#### [Source records]

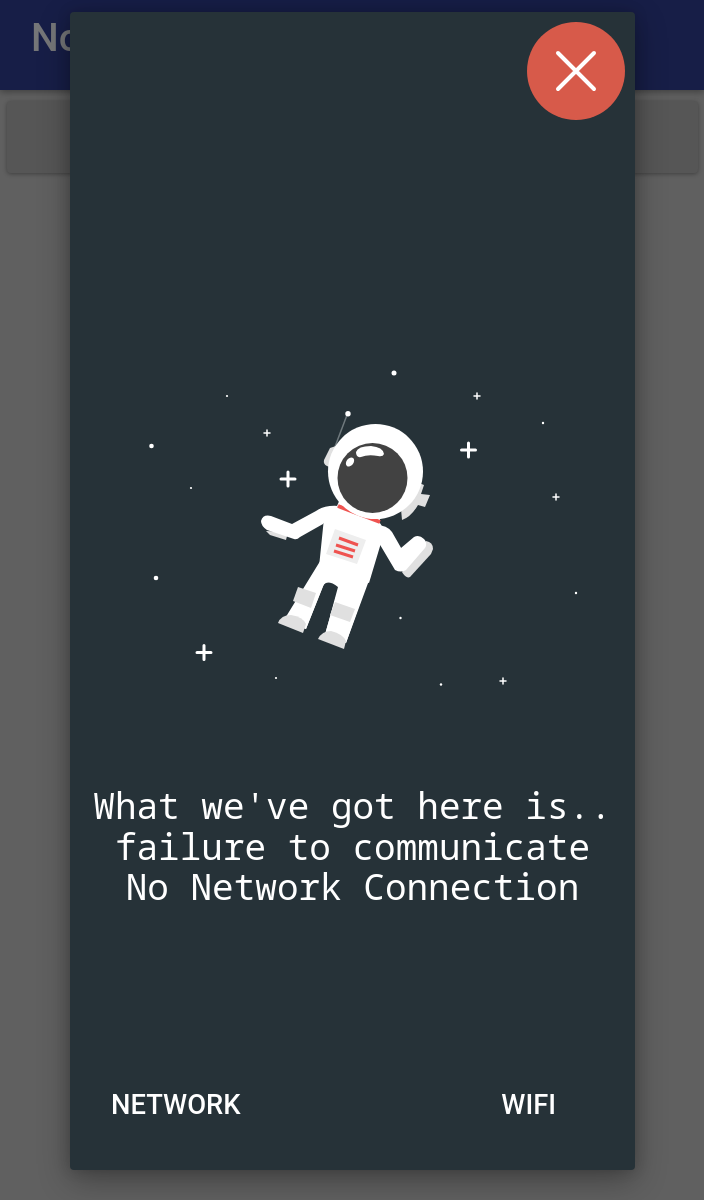
<!DOCTYPE html>
<html lang="en">
<head>
<meta charset="utf-8">
<title>No Network Connection</title>
<style>
:root {
  --backdrop: #606060;
  --app-bar: #171e47;
  --app-title: #757678;
  --row-button: #565656;
  --dialog: #263238;
  --close: #d75a4a;
  --white: #fff;
  --suit-shade: #e0e0e0;
  --suit-panel: #eee;
  --visor: #424242;
  --accent: #ef5350;
}
* { box-sizing: border-box; margin: 0; }
body { width: 704px; height: 1200px; overflow: hidden; }
a { color: inherit; text-decoration: none; }
.screen { position: relative; width: 704px; height: 1200px; overflow: hidden; background: var(--backdrop); font-family: Roboto, sans-serif; }
.app-bar { position: absolute; inset: 0 0 auto; height: 90px; background: var(--app-bar); box-shadow: 0 2px 7px rgba(0,0,0,.35); }
.app-title { position: absolute; left: 31px; top: 15px; font-size: 39px; line-height: 46px; font-weight: 500; color: var(--app-title); }
.row-button { position: absolute; left: 7px; top: 101px; width: 691px; height: 72px; border-radius: 4px; background: var(--row-button); box-shadow: 0 1px 4px rgba(0,0,0,.35); }
.dialog { position: absolute; left: 70px; top: 12px; width: 565px; height: 1158px; border-radius: 4px; background: var(--dialog); color: var(--white); box-shadow: 0 10px 32px rgba(0,0,0,.32), 0 0 14px rgba(0,0,0,.16); }
.close { position: absolute; right: 10px; top: 10px; width: 98px; height: 98px; border-radius: 50%; background: var(--close); }
.close svg { display: block; }
.space { position: absolute; left: 70px; top: 340px; }
.message { position: absolute; left: 0; top: 774px; width: 100%; text-align: center; white-space: nowrap; font: 400 36px/40.5px "Noto Sans Mono", "DejaVu Sans Mono", monospace; }
.actions { position: absolute; left: 41px; right: 79px; top: 1077px; display: flex; justify-content: space-between; font-size: 27.4px; line-height: 32px; font-weight: 500; }
</style>
</head>
<body>
<main class="screen">
  <header class="app-bar"><h1 class="app-title">No</h1></header>
  <div class="row-button"></div>

  <section class="dialog" role="dialog" aria-labelledby="message">
    <a class="close" href="#" aria-label="Close">
      <svg width="98" height="98" viewBox="0 0 98 98" fill="none" stroke="#fff" stroke-width="4" stroke-linecap="round">
        <path d="M31 31L67 67M67 31L31 67"/>
      </svg>
    </a>
    <p class="message" id="message">What we've got here is..<br>failure to communicate<br>No Network Connection</p>
    <nav class="actions"><a href="#">NETWORK</a><a href="#">WIFI</a></nav>
  </section>

  <svg class="space" width="565" height="370" viewBox="70 340 565 370" role="img" aria-label="Astronaut floating among stars">
    <defs>
      <path id="large-star" d="M-7 0H7M0 -7V7" stroke="#fff" stroke-width="3" stroke-linecap="round"/>
      <path id="small-star" d="M-3 0H3M0 -3V3" stroke="#fff" stroke-width="1.5" stroke-linecap="round"/>
    </defs>

    <g class="stars" fill="#fff">
      <use href="#large-star" x="288" y="479"/>
      <use href="#large-star" x="468.500" y="450"/>
      <use href="#large-star" x="204" y="652.500"/>
      <use href="#small-star" x="267" y="433"/>
      <use href="#small-star" x="477" y="396"/>
      <use href="#small-star" x="556" y="497"/>
      <use href="#small-star" x="503" y="681"/>
      <circle cx="394" cy="373" r="2.500"/>
      <circle cx="151.500" cy="446" r="2.300"/>
      <circle cx="156" cy="578" r="2.300"/>
      <circle cx="227" cy="396" r="1.100"/>
      <circle cx="191" cy="488" r="1.100"/>
      <circle cx="543" cy="423" r="1.200"/>
      <circle cx="576" cy="593" r="1.200"/>
      <circle cx="400.500" cy="618" r="1.200"/>
      <circle cx="276" cy="678" r="1.100"/>
      <circle cx="441" cy="684.500" r="1.200"/>
    </g>

    <g class="astronaut">
      <g class="antenna">
        <path d="M347 415L333 452" stroke="#707a7e" stroke-width="1.500"/>
        <circle cx="348" cy="413.700" r="2.700" fill="#fff"/>
      </g>

      <g class="headset" fill="var(--suit-shade)">
        <path d="M330 448L339 445L334 469L327 466Q323 464 324 460Z"/>
        <path d="M414 481L424 485L421 494L430 495L425 507L418 505Q411 517 402 520L401 509Z"/>
      </g>

      <g class="legs">
        <path d="M319 566L285 620L306 629L324 584Q329 580 338 587L325 635L346 643L367 583Z" fill="#fff"/>
        <path d="M322 558L284 620L306 629L323 586Q327 579 336 584Q339 586 338 590L325 634L346 643L371 575Z" fill="#fff"/>
        <g fill="var(--suit-shade)">
          <path d="M298 587L316 593L311 608L293 601Z"/>
          <path d="M335 602L355 609L350 622L330 615Z"/>
          <path d="M278 623Q281 615 291 615Q303 617 306 624L303 633Z"/>
          <path d="M318 639Q322 631 331 631Q343 634 346 641L344 649Z"/>
        </g>
      </g>

      <g class="left-arm">
        <path d="M266 531L270 535L286 540L288 532Z" fill="var(--suit-shade)"/>
        <path d="M338 506Q325 505 316 511L292 524L271 516Q263 514 261 521Q261 526 267 530L294 539Q297 540 300 537L323 524Z" fill="#fff"/>
      </g>
      <g class="right-arm">
        <path d="M426 541Q433 542 433 549L431 554L410 577Q406 579 402 572Z" fill="var(--suit-shade)"/>
        <path d="M376 525Q387 525 392 532L404 553L401 548L414 537Q419 534 424 539Q428 543 425 548L406 570Q401 573 395 570L379 543Z" fill="#fff"/>
      </g>

      <path class="torso" d="M336 506Q328 508 324 518L319 567L369 583L381 543Q386 529 379 522Z" fill="#fff"/>
      <path class="chest-panel" d="M335 529L366 540L357 564L326 554Z" fill="var(--suit-panel)"/>
      <path class="chest-lines" d="M339 538L358 545M336 545L355 551M334 551L353 557" stroke="var(--accent)" stroke-width="3"/>

      <path class="neck" d="M341 497L337 506L379 522L382 514Z" fill="#fff"/>
      <path class="collar" d="M338 506L380 522" stroke="var(--accent)" stroke-width="4"/>

      <g class="helmet">
        <circle cx="375.500" cy="471.500" r="47.500" fill="#fff"/>
        <circle cx="372.500" cy="478" r="35" fill="var(--visor)"/>
        <path d="M356 452Q358 446 371 446Q383 447 384 454Q383 457 378 456Q368 454 361 457Q356 458 356 452Z" fill="#fff"/>
        <ellipse cx="350" cy="462" rx="3.500" ry="5" transform="rotate(38 350 462)" fill="#fff"/>
      </g>
    </g>
  </svg>
</main>
</body>
</html>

#### [Exercise prompt]
Please retype the whole listing above word for word and drop the pictures.

#### [Response box]
<!DOCTYPE html>
<html lang="en">
<head>
<meta charset="utf-8">
<title>No Network Connection</title>
<style>
:root {
  --backdrop: #606060;
  --app-bar: #171e47;
  --app-title: #757678;
  --row-button: #565656;
  --dialog: #263238;
  --close: #d75a4a;
  --white: #fff;
  --suit-shade: #e0e0e0;
  --suit-panel: #eee;
  --visor: #424242;
  --accent: #ef5350;
}
* { box-sizing: border-box; margin: 0; }
body { width: 704px; height: 1200px; overflow: hidden; }
a { color: inherit; text-decoration: none; }
.screen { position: relative; width: 704px; height: 1200px; overflow: hidden; background: var(--backdrop); font-family: Roboto, sans-serif; }
.app-bar { position: absolute; inset: 0 0 auto; height: 90px; background: var(--app-bar); box-shadow: 0 2px 7px rgba(0,0,0,.35); }
.app-title { position: absolute; left: 31px; top: 15px; font-size: 39px; line-height: 46px; font-weight: 500; color: var(--app-title); }
.row-button { position: absolute; left: 7px; top: 101px; width: 691px; height: 72px; border-radius: 4px; background: var(--row-button); box-shadow: 0 1px 4px rgba(0,0,0,.35); }
.dialog { position: absolute; left: 70px; top: 12px; width: 565px; height: 1158px; border-radius: 4px; background: var(--dialog); color: var(--white); box-shadow: 0 10px 32px rgba(0,0,0,.32), 0 0 14px rgba(0,0,0,.16); }
.close { position: absolute; right: 10px; top: 10px; width: 98px; height: 98px; border-radius: 50%; background: var(--close); }
.close svg { display: block; }
.space { position: absolute; left: 70px; top: 340px; }
.message { position: absolute; left: 0; top: 774px; width: 100%; text-align: center; white-space: nowrap; font: 400 36px/40.5px "Noto Sans Mono", "DejaVu Sans Mono", monospace; }
.actions { position: absolute; left: 41px; right: 79px; top: 1077px; display: flex; justify-content: space-between; font-size: 27.4px; line-height: 32px; font-weight: 500; }
</style>
</head>
<body>
<main class="screen">
  <header class="app-bar"><h1 class="app-title">No</h1></header>
  <div class="row-button"></div>

  <section class="dialog" role="dialog" aria-labelledby="message">
    <a class="close" href="#" aria-label="Close">
      <svg width="98" height="98" viewBox="0 0 98 98" fill="none" stroke="#fff" stroke-width="4" stroke-linecap="round">
        <path d="M31 31L67 67M67 31L31 67"/>
      </svg>
    </a>
    <p class="message" id="message">What we've got here is..<br>failure to communicate<br>No Network Connection</p>
    <nav class="actions"><a href="#">NETWORK</a><a href="#">WIFI</a></nav>
  </section>

  <svg class="space" width="565" height="370" viewBox="70 340 565 370" role="img" aria-label="Astronaut floating among stars">
    <defs>
      <path id="large-star" d="M-7 0H7M0 -7V7" stroke="#fff" stroke-width="3" stroke-linecap="round"/>
      <path id="small-star" d="M-3 0H3M0 -3V3" stroke="#fff" stroke-width="1.5" stroke-linecap="round"/>
    </defs>

    <g class="stars" fill="#fff">
      <use href="#large-star" x="288" y="479"/>
      <use href="#large-star" x="468.500" y="450"/>
      <use href="#large-star" x="204" y="652.500"/>
      <use href="#small-star" x="267" y="433"/>
      <use href="#small-star" x="477" y="396"/>
      <use href="#small-star" x="556" y="497"/>
      <use href="#small-star" x="503" y="681"/>
      <circle cx="394" cy="373" r="2.500"/>
      <circle cx="151.500" cy="446" r="2.300"/>
      <circle cx="156" cy="578" r="2.300"/>
      <circle cx="227" cy="396" r="1.100"/>
      <circle cx="191" cy="488" r="1.100"/>
      <circle cx="543" cy="423" r="1.200"/>
      <circle cx="576" cy="593" r="1.200"/>
      <circle cx="400.500" cy="618" r="1.200"/>
      <circle cx="276" cy="678" r="1.100"/>
      <circle cx="441" cy="684.500" r="1.200"/>
    </g>

    <g class="astronaut">
      <g class="antenna">
        <path d="M347 415L333 452" stroke="#707a7e" stroke-width="1.500"/>
        <circle cx="348" cy="413.700" r="2.700" fill="#fff"/>
      </g>

      <g class="headset" fill="var(--suit-shade)">
        <path d="M330 448L339 445L334 469L327 466Q323 464 324 460Z"/>
        <path d="M414 481L424 485L421 494L430 495L425 507L418 505Q411 517 402 520L401 509Z"/>
      </g>

      <g class="legs">
        <path d="M319 566L285 620L306 629L324 584Q329 580 338 587L325 635L346 643L367 583Z" fill="#fff"/>
        <path d="M322 558L284 620L306 629L323 586Q327 579 336 584Q339 586 338 590L325 634L346 643L371 575Z" fill="#fff"/>
        <g fill="var(--suit-shade)">
          <path d="M298 587L316 593L311 608L293 601Z"/>
          <path d="M335 602L355 609L350 622L330 615Z"/>
          <path d="M278 623Q281 615 291 615Q303 617 306 624L303 633Z"/>
          <path d="M318 639Q322 631 331 631Q343 634 346 641L344 649Z"/>
        </g>
      </g>

      <g class="left-arm">
        <path d="M266 531L270 535L286 540L288 532Z" fill="var(--suit-shade)"/>
        <path d="M338 506Q325 505 316 511L292 524L271 516Q263 514 261 521Q261 526 267 530L294 539Q297 540 300 537L323 524Z" fill="#fff"/>
      </g>
      <g class="right-arm">
        <path d="M426 541Q433 542 433 549L431 554L410 577Q406 579 402 572Z" fill="var(--suit-shade)"/>
        <path d="M376 525Q387 525 392 532L404 553L401 548L414 537Q419 534 424 539Q428 543 425 548L406 570Q401 573 395 570L379 543Z" fill="#fff"/>
      </g>

      <path class="torso" d="M336 506Q328 508 324 518L319 567L369 583L381 543Q386 529 379 522Z" fill="#fff"/>
      <path class="chest-panel" d="M335 529L366 540L357 564L326 554Z" fill="var(--suit-panel)"/>
      <path class="chest-lines" d="M339 538L358 545M336 545L355 551M334 551L353 557" stroke="var(--accent)" stroke-width="3"/>

      <path class="neck" d="M341 497L337 506L379 522L382 514Z" fill="#fff"/>
      <path class="collar" d="M338 506L380 522" stroke="var(--accent)" stroke-width="4"/>

      <g class="helmet">
        <circle cx="375.500" cy="471.500" r="47.500" fill="#fff"/>
        <circle cx="372.500" cy="478" r="35" fill="var(--visor)"/>
        <path d="M356 452Q358 446 371 446Q383 447 384 454Q383 457 378 456Q368 454 361 457Q356 458 356 452Z" fill="#fff"/>
        <ellipse cx="350" cy="462" rx="3.500" ry="5" transform="rotate(38 350 462)" fill="#fff"/>
      </g>
    </g>
  </svg>
</main>
</body>
</html>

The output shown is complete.